Andrew Johnson, the seventeenth President of the United States, who took Lincoln’s place, meant to do what was right; but he had never expected to be President, and was thrust into that position at a very uncomfortable time. He had been a poor boy, and was forced to work so hard at his trade as tailor that he had little time left to spend on books. Still, he did his very best, and was not ashamed to learn to write even after his marriage.
His efforts to improve were constant, and they met with such success that he was elected to share with Lincoln the highest place in the United States. Unfortunately, however, Johnson was not born with Lincoln’s tact, and, while honest and good, was so outspoken and obstinate that he made many enemies.
No sooner had the Union army been reviewed and disbanded than President Johnson made a proclamation, offering full pardon to most of the people in the Southern states, if they would faithfully promise to “support, protect, and defend the Union.”
He also put an end to the blockade, allowed trade to begin again, ordered the mails distributed all through the country once more, the laws obeyed, and the taxes collected. He also said that the Southern states could resume their places in the Union as soon as they elected men who would be true to the government.
But when Congress met, shortly after this, it did not approve of what Johnson had done. A quarrel began, therefore, between President and Congress, which grew worse and worse as time went on. The President wanted the Southern states readmitted right away; but Congress said they should not come back until the Negroes were properly protected in their new rights.
The result of this quarrel was that Congress passed bills which Johnson vetoed. Still, they were passed again by a vote of two to one, and thus became laws without his consent. But Johnson vetoed so many bills, first and last, that his enemies called him “Sir Veto.”
Congress also decreed that no Southern state should join the Union again unless it promised to give up all secession ideas, to protect the Negroes and let them vote, and never to pay the Confederate war debt, or ask the nation to pay it. Besides, Congress insisted that no Southerner should be elected to office who could not make oath that he had taken no part in the Civil War against the United States.
This was very unwise, for most of the respectable Southern men had been in the army. When they heard what was required before they could again hold office, they naturally cried out against what they called the “ironclad” oath. Still, as they could not take it, they were shut out of office. Positions of great trust and importance were, therefore, filled by men from the North, who in most cases had no property in the South except what they brought in their traveling bags. Hence they are generally known as “carpetbaggers.” These men were elected mostly by the colored people, who, as yet, had not received any education, and hence could not make a wise choice, and by a small class of Southern people, called “scalawags,” because they were so dishonest that they would cast their votes for any one who paid them for it.
In spite of these unhappy conditions, eight out of the; eleven seceded states soon managed to get back into the Union; but for years Southerners suffered more than words can tell from bad state government.

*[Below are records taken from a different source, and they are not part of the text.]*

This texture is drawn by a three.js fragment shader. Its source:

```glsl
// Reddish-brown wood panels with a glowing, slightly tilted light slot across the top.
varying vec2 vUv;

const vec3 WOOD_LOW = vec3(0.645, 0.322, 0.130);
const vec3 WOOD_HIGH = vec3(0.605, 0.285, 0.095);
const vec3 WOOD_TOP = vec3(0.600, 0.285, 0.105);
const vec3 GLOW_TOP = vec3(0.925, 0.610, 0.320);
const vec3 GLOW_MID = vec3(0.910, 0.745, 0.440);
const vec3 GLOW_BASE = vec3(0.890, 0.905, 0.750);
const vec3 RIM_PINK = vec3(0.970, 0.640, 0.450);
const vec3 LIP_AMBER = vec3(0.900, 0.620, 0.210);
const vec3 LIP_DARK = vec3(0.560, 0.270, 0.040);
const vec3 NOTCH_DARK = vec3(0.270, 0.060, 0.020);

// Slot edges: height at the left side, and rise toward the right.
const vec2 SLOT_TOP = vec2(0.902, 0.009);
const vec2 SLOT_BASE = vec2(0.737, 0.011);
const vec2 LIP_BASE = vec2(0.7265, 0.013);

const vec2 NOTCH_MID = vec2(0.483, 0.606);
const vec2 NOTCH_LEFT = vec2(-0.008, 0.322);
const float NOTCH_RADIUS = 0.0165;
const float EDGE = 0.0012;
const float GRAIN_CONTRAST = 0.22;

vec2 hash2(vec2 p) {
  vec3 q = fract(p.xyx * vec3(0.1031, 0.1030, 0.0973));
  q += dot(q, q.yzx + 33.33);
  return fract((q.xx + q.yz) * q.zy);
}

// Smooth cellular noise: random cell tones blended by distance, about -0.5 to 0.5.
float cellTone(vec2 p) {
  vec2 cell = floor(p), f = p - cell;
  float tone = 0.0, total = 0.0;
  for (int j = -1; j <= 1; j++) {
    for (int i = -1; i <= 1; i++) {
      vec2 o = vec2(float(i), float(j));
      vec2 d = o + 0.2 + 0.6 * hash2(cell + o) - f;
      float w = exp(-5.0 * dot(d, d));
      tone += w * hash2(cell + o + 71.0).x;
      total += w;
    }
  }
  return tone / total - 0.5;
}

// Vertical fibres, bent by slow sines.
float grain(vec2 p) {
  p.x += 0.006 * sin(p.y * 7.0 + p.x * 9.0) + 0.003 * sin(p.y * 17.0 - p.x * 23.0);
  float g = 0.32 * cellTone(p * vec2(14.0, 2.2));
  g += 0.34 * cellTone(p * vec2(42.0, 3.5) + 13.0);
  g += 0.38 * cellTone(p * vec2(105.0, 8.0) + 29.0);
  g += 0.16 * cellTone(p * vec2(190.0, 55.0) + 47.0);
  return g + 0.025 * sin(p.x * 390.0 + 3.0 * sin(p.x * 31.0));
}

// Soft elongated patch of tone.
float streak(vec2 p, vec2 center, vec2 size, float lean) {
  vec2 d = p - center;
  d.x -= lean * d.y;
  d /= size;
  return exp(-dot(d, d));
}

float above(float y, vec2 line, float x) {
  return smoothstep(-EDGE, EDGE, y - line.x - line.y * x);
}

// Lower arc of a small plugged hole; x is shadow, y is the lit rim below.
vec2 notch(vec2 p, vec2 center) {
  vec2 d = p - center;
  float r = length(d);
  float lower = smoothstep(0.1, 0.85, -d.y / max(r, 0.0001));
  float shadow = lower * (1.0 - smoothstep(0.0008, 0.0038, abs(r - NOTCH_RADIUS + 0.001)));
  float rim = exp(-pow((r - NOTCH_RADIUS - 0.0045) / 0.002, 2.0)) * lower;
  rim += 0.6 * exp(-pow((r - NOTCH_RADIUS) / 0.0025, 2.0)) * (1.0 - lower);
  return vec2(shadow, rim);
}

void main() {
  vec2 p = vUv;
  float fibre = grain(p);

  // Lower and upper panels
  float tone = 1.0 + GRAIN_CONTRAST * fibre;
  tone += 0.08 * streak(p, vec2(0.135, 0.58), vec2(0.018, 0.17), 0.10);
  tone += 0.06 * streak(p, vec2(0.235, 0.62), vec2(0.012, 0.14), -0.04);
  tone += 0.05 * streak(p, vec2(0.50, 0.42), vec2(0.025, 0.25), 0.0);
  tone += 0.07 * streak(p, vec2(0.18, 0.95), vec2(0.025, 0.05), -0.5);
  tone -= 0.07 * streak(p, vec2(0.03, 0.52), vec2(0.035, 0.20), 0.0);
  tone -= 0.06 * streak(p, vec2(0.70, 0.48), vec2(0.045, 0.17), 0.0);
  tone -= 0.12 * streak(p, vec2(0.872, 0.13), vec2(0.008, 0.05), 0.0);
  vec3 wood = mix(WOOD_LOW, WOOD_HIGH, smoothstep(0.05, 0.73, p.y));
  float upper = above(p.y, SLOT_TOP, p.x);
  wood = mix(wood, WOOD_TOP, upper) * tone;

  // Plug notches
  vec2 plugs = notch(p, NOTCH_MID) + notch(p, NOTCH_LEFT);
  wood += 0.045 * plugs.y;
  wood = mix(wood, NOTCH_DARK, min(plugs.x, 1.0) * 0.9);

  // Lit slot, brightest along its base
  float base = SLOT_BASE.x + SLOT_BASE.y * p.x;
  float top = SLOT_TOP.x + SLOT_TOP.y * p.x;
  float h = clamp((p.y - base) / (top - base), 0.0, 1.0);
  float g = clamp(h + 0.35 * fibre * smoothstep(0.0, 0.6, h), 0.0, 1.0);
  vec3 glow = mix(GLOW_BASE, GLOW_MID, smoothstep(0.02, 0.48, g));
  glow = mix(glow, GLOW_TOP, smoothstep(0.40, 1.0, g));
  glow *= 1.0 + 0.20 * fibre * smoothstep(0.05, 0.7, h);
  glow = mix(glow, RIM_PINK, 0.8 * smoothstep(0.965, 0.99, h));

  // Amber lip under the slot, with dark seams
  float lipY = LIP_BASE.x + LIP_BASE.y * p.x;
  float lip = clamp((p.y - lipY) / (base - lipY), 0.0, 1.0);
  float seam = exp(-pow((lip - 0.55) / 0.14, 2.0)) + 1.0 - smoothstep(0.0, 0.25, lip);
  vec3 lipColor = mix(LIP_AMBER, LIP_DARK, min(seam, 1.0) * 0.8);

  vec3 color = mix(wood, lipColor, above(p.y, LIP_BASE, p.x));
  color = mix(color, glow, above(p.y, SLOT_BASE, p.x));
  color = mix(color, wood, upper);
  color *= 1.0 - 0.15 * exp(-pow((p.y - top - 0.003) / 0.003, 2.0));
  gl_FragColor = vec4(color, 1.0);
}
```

Such was the disorder, that United States troops had to be stationed there to keep peace. But their presence, in many cases, only made matters worse. Besides, police work was just as distasteful to the soldiers as it was to the people, so both parties felt unhappy and sore.
By this time the quarrel between President and Congress had grown so bitter that the House of Representatives impeached him,—that is, accused him of acting against the law and making a bad use of his power. Johnson was therefore called before the Senate, where he was tried: But before he could be put out of office two thirds of the votes had to be against him. One vote proved lacking to make up this count, so he remained President to the end of his term, although he and Congress were now sworn foes.
On Christmas Day, 1868,—to the relief of the whole nation,—full and unconditional pardon was granted to all who had taken any part whatever in the war. This was a move in the right direction, and was followed, before long, by an act of Congress allowing most of the ex–Confederates to hold office again. The better class of the Southern people, now able to take part in public affairs, worked hard to redeem their states, and their noble efforts were soon rewarded. The years which followed the Civil War are generally known as the time of Reconstruction, or rebuilding the governments of the Southern states.